▸ TASK ITEM
Scan the records below. List lines holding "coverage".

*** LISTED RECORDS ***

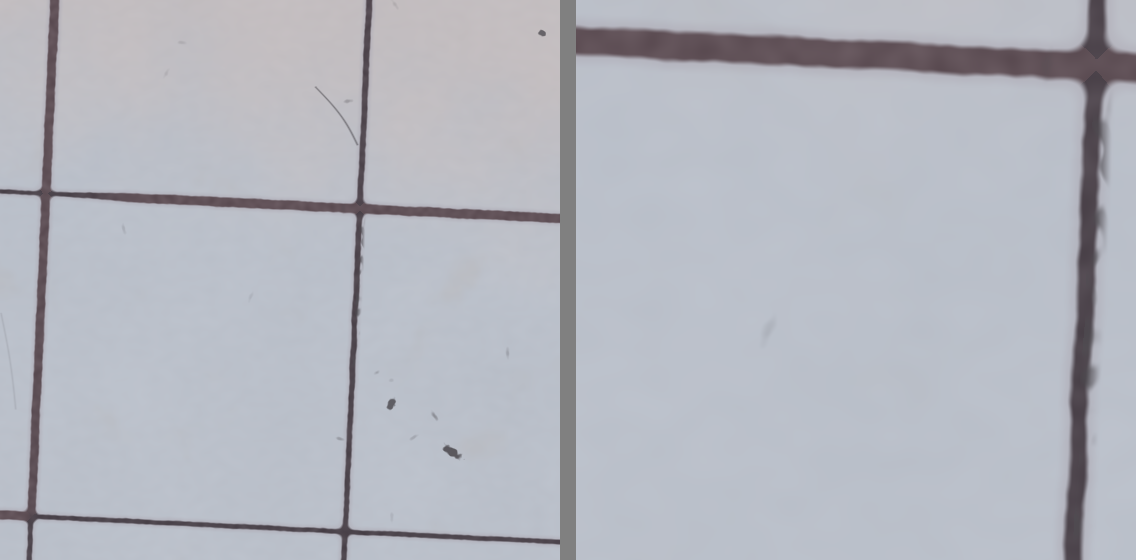
Left, the full canvas; right, a detail of the centre.
This texture is drawn by a WebGL 1 fragment shader. Its source:

```glsl
precision highp float;
uniform vec2 u_resolution;

const vec2 TILE_PITCH = vec2(0.5617, 0.578);
const vec2 GRID_ORIGIN = vec2(0.0525, 0.0805);
const vec2 GRID_SKEW = vec2(0.0452, -0.0485);
const vec3 TILE_COOL = vec3(0.732, 0.754, 0.793);
const vec3 TILE_WARM = vec3(0.765, 0.743, 0.752);
const vec3 TILE_STAIN = vec3(0.72, 0.705, 0.70);
const vec3 TILE_EDGE = vec3(0.69, 0.68, 0.72);
const vec3 GROUT_DARK = vec3(0.30, 0.27, 0.30);
const vec3 GROUT_BROWN = vec3(0.38, 0.32, 0.345);
const vec3 DIRT = vec3(0.31, 0.30, 0.32);

vec2 hash2(vec2 p) {
  vec3 q = fract(p.xyx * vec3(0.1031, 0.1030, 0.0973));
  q += dot(q, q.yzx + 33.33);
  return fract((q.xx + q.yz) * q.zy);
}

float cornerSlope(vec2 cell, vec2 corner, vec2 f) {
  return dot(hash2(cell + corner) * 2.0 - 1.0, f - corner);
}

float gradientNoise(vec2 p) {
  vec2 cell = floor(p), f = fract(p);
  vec2 u = f * f * f * (f * (f * 6.0 - 15.0) + 10.0);
  float low = mix(cornerSlope(cell, vec2(0.0), f), cornerSlope(cell, vec2(1.0, 0.0), f), u.x);
  float high = mix(cornerSlope(cell, vec2(0.0, 1.0), f), cornerSlope(cell, vec2(1.0), f), u.x);
  return mix(low, high, u.y);
}

float fbm(vec2 p) {
  float sum = 0.0, amplitude = 0.6;
  for (int i = 0; i < 4; i++) {
    sum += amplitude * gradientNoise(p);
    p = p * 2.03 + 7.1;
    amplitude *= 0.5;
  }
  return sum;
}

float smoothMin(float a, float b, float k) {
  float h = max(k - abs(a - b), 0.0) / k;
  return min(a, b) - 0.25 * h * h * k;
}

float coverage(float d, float soft) {
  return 1.0 - smoothstep(-soft, soft, d);
}

// Joints change width from one line and one crossing to the next
vec2 jointHalfWidth(vec2 grid, vec2 line) {
  float firstColumn = mix(0.0045, 0.0072 + 0.0006 * grid.y, smoothstep(-0.02, 0.02, grid.y));
  float column = mix(firstColumn, 0.0046 + 0.0005 * grid.y, step(0.5, line.x));
  float lowerRow = mix(0.0080, 0.0042, smoothstep(-0.02, 0.02, grid.x));
  float upperRow = mix(0.0036, 0.0083, smoothstep(0.0, 0.35, grid.x));
  return vec2(column, mix(lowerRow, upperRow, step(0.5, line.y)));
}

float fleck(vec2 p, vec2 centre, vec2 size, float angle, float soft) {
  float c = cos(angle), s = sin(angle);
  vec2 q = mat2(c, -s, s, c) * (p - centre) / size;
  float ragged = 0.8 * gradientNoise(p * 130.0);
  return coverage((length(q) - 1.0 + ragged) * min(size.x, size.y), soft);
}

float scratch(vec2 p, vec2 low, vec2 high, float bow, float halfWidth, float soft) {
  float t = clamp((p.y - low.y) / (high.y - low.y), 0.0, 1.0);
  vec2 nearest = mix(low, high, t) + vec2(bow * sin(3.14159 * t), 0.0);
  return coverage(length((p - nearest) * vec2(0.8, 1.0)) - halfWidth, soft);
}

float scatteredFlecks(vec2 p, float soft) {
  float marks = 0.0;
  for (int i = 0; i < 14; i++) {
    float id = float(i);
    vec2 place = hash2(vec2(id, 17.3));
    vec2 kind = hash2(vec2(id, 41.9));
    vec2 size = vec2(0.0035 + 0.005 * kind.x, 0.0025);
    marks = max(marks, (0.12 + 0.35 * kind.y * kind.y) * fleck(p, place, size, 6.28 * kind.x, soft));
  }
  return marks;
}

void main() {
  vec2 p = gl_FragCoord.xy / u_resolution;
  float soft = max(0.0020, 1.0 / min(u_resolution.x, u_resolution.y));

  // Slightly skewed tile grid with uneven joints
  vec2 wobble = 0.0018 * vec2(gradientNoise(p * 24.0), gradientNoise(p * 24.0 + 53.0));
  vec2 grid = (p - GRID_ORIGIN - GRID_SKEW * p.yx + wobble) / TILE_PITCH;
  vec2 line = floor(grid + 0.5);
  vec2 offset = (grid - line) * TILE_PITCH;
  vec2 halfWidth = jointHalfWidth(grid, line);
  vec2 gap = abs(offset) - halfWidth;
  float joint = smoothMin(gap.x, gap.y, 0.012) + 0.0012 * gradientNoise(p * 95.0);

  // Glaze: warm at the top, cool below, with soft mottling
  float mottle = fbm(p * 5.0);
  float warmth = smoothstep(0.52, 1.02, p.y + 0.16 * (p.x - 0.5) + 0.25 * mottle);
  vec3 color = mix(TILE_COOL, TILE_WARM, warmth);
  color += 0.018 * mottle + 0.010 * gradientNoise(p * vec2(38.0, 55.0));
  float stain = smoothstep(0.12, 0.45, fbm(p * 7.0 + 19.0));
  color = mix(color, TILE_STAIN, 0.3 * stain);

  // Worn tile rims and grout
  color = mix(color, TILE_EDGE, 0.6 * (1.0 - smoothstep(0.0, 0.009, joint)));
  float nearWidth = gap.x < gap.y ? halfWidth.x : halfWidth.y;
  vec3 grout = mix(GROUT_DARK, GROUT_BROWN, smoothstep(0.004, 0.0085, nearWidth));
  grout += 0.06 * gradientNoise(p * 70.0);
  color = mix(color, grout, coverage(joint, soft));

  // Crumbs beside the second column joint
  float beside = step(0.5, line.x) * step(0.0, offset.x) * (1.0 - smoothstep(0.005, 0.013, offset.x));
  float stretch = smoothstep(0.40, 0.50, grid.y) * (1.0 - smoothstep(0.92, 1.0, grid.y));
  color = mix(color, DIRT, 0.65 * beside * stretch * smoothstep(0.0, 0.3, gradientNoise(p * vec2(90.0, 55.0))));

  // Flecks, chips and scratches
  float marks = scatteredFlecks(p, soft);
  marks = max(marks, 0.9 * fleck(p, vec2(0.807, 0.193), vec2(0.019, 0.0065), -0.6, soft));
  marks = max(marks, 0.85 * fleck(p, vec2(0.699, 0.279), vec2(0.011, 0.006), 1.2, soft));
  marks = max(marks, 0.8 * fleck(p, vec2(0.968, 0.940), vec2(0.006), 0.0, soft));
  marks = max(marks, 0.65 * scratch(p, vec2(0.638, 0.742), vec2(0.564, 0.844), 0.008, 0.0012, soft));
  marks = max(marks, 0.15 * scratch(p, vec2(0.028, 0.270), vec2(0.002, 0.440), 0.003, 0.0010, soft));
  gl_FragColor = vec4(mix(color, DIRT, marks), 1.0);
}
```
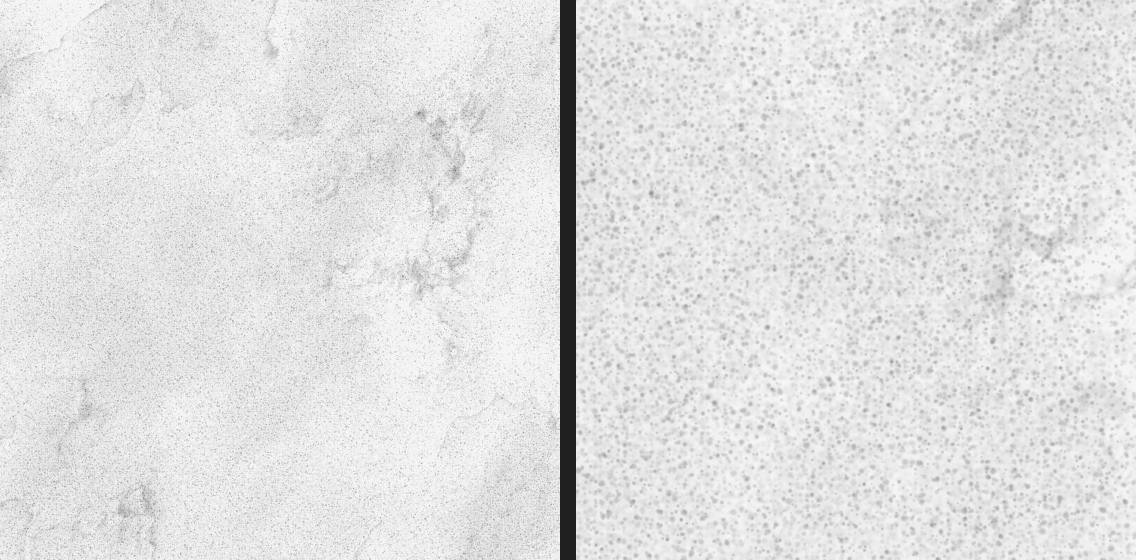
Left: the whole. Right: its middle third, enlarged.
Reproduce this texture procedurally as a three.js fragment shader.

```glsl
varying vec2 vUv;

const vec3 PLASTER_COLOR = vec3(0.938);
const float BRIGHTEST = 0.96;
const vec2 GRAIN_DIRECTION = vec2(0.6, 0.8);
const vec2 STRETCH = vec2(1.25, 0.8);
const float CLOUD_SCALE = 5.5;
const float CLOUD_CONTRAST = 0.11;
const float COARSE_SPECKS = 205.0;
const float FINE_SPECKS = 300.0;
const float SPECK_MIN = 0.035;
const float SPECK_MAX = 0.19;
const float DUST_SCALE = 380.0;
const float DUST_CONTRAST = 0.06;
const float CRACK_SCALE = 3.0;
const float CRACK_DARKNESS = 0.16;
const float CRACK_SHADE = 0.045;
const float RIM_LIGHT = 0.035;
const float CRUST_SCALE = 16.0;
const float CRUST_DARKNESS = 0.36;

float hash(vec2 p) {
  vec3 q = fract(vec3(p.xyx) * 0.1031);
  q += dot(q, q.yzx + 33.33);
  return fract((q.x + q.y) * q.z);
}

vec2 hash2(vec2 p) {
  return vec2(hash(p), hash(p + 57.3));
}

float noise(vec2 p) {
  vec2 i = floor(p);
  vec2 f = fract(p);
  f = f * f * (3.0 - 2.0 * f);
  float low = mix(hash(i), hash(i + vec2(1.0, 0.0)), f.x);
  float high = mix(hash(i + vec2(0.0, 1.0)), hash(i + vec2(1.0)), f.x);
  return mix(low, high, f.y);
}

float fbm(vec2 p) {
  float sum = 0.0;
  float amplitude = 0.5;
  for (int i = 0; i < 6; i++) {
    sum += amplitude * noise(p);
    p = mat2(1.6, 1.2, -1.2, 1.6) * p + 11.7;
    amplitude *= 0.5;
  }
  return sum / 0.984;
}

// Soft round pits of random size and depth, one per jittered cell
float specks(vec2 p, float density) {
  vec2 cell = floor(p);
  float depth = 0.0;
  for (int y = -1; y <= 1; y++) {
    for (int x = -1; x <= 1; x++) {
      vec2 id = cell + vec2(float(x), float(y));
      vec2 center = id + 0.1 + 0.8 * hash2(id);
      vec2 kind = hash2(id + 131.0);
      float radius = mix(0.32, 0.62, kind.x);
      float shape = 1.0 - smoothstep(0.2 * radius, radius, distance(p, center));
      float present = 1.0 - smoothstep(density - 0.1, density + 0.1, hash(id + 219.0));
      depth = max(depth, shape * present * mix(SPECK_MIN, SPECK_MAX, kind.y * kind.y));
    }
  }
  return depth;
}

// Flaking edge: a sharp broken line, shade on one side, a lit rim on the other
float flake(vec2 p, float level) {
  float line = exp(-abs(level) * 170.0) * smoothstep(0.25, 0.6, noise(p * 30.0));
  float shade = smoothstep(-0.004, 0.004, level) * exp(-max(level, 0.0) * 26.0);
  float rim = exp(-abs(level + 0.016) * 120.0);
  return RIM_LIGHT * rim - CRACK_DARKNESS * line - CRACK_SHADE * shade;
}

void main() {
  // Coordinates drawn out along the diagonal grain
  vec2 across = vec2(GRAIN_DIRECTION.y, -GRAIN_DIRECTION.x);
  vec2 p = vec2(dot(vUv, across), dot(vUv, GRAIN_DIRECTION)) * STRETCH;
  vec2 warp = vec2(fbm(p * 5.0 + 3.1), fbm(p * 5.0 + 27.4)) - 0.5;

  // Pale clouds also thin out the pits
  float cloud = fbm(p * CLOUD_SCALE + warp + 8.3) - 0.5;
  float tone = CLOUD_CONTRAST * cloud;
  float density = clamp(0.68 - 1.3 * cloud, 0.25, 0.95);

  // Two families of flaking edges
  float level = fbm(p * CRACK_SCALE + 0.7 * warp + 41.0) - 0.5;
  float minorLevel = fbm(p * CRACK_SCALE * 1.3 + warp + 94.0) - 0.52;
  float mask = fbm(p * 5.0 + 73.0);
  tone += smoothstep(0.44, 0.6, mask) * flake(p, level);
  tone += 0.7 * (1.0 - smoothstep(0.4, 0.54, mask)) * flake(p, minorLevel);

  // Crumbled crust of thin wrinkles, clustered along the strongest edges
  float crust = smoothstep(0.5, 0.64, fbm(p * 5.5 + 19.0)) * exp(-abs(level) * 15.0);
  float fold = abs(fbm(p * CRUST_SCALE + 2.0 * warp) - 0.5);
  float wrinkles = exp(-fold * 32.0);
  float crumbs = smoothstep(0.45, 0.7, noise(p * 120.0)) * noise(p * 40.0);
  tone -= crust * CRUST_DARKNESS * (0.55 * wrinkles + 0.35 * crumbs - 0.06);
  density = min(density + 0.3 * crust, 1.0);

  // Pits and fine dust
  tone -= specks(vUv * COARSE_SPECKS, density);
  tone -= 0.8 * specks(vUv * FINE_SPECKS + 400.0, density);
  tone += DUST_CONTRAST * (noise(vUv * DUST_SCALE) - 0.5);

  gl_FragColor = vec4(min(PLASTER_COLOR + tone, BRIGHTEST), 1.0);
}
```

*** End of LISTED RECORDS ***

▸ EXERCISE RESULT
float coverage(float d, float soft) {
  return coverage((length(q) - 1.0 + ragged) * min(size.x, size.y), soft);
  return coverage(length((p - nearest) * vec2(0.8, 1.0)) - halfWidth, soft);
  color = mix(color, grout, coverage(joint, soft));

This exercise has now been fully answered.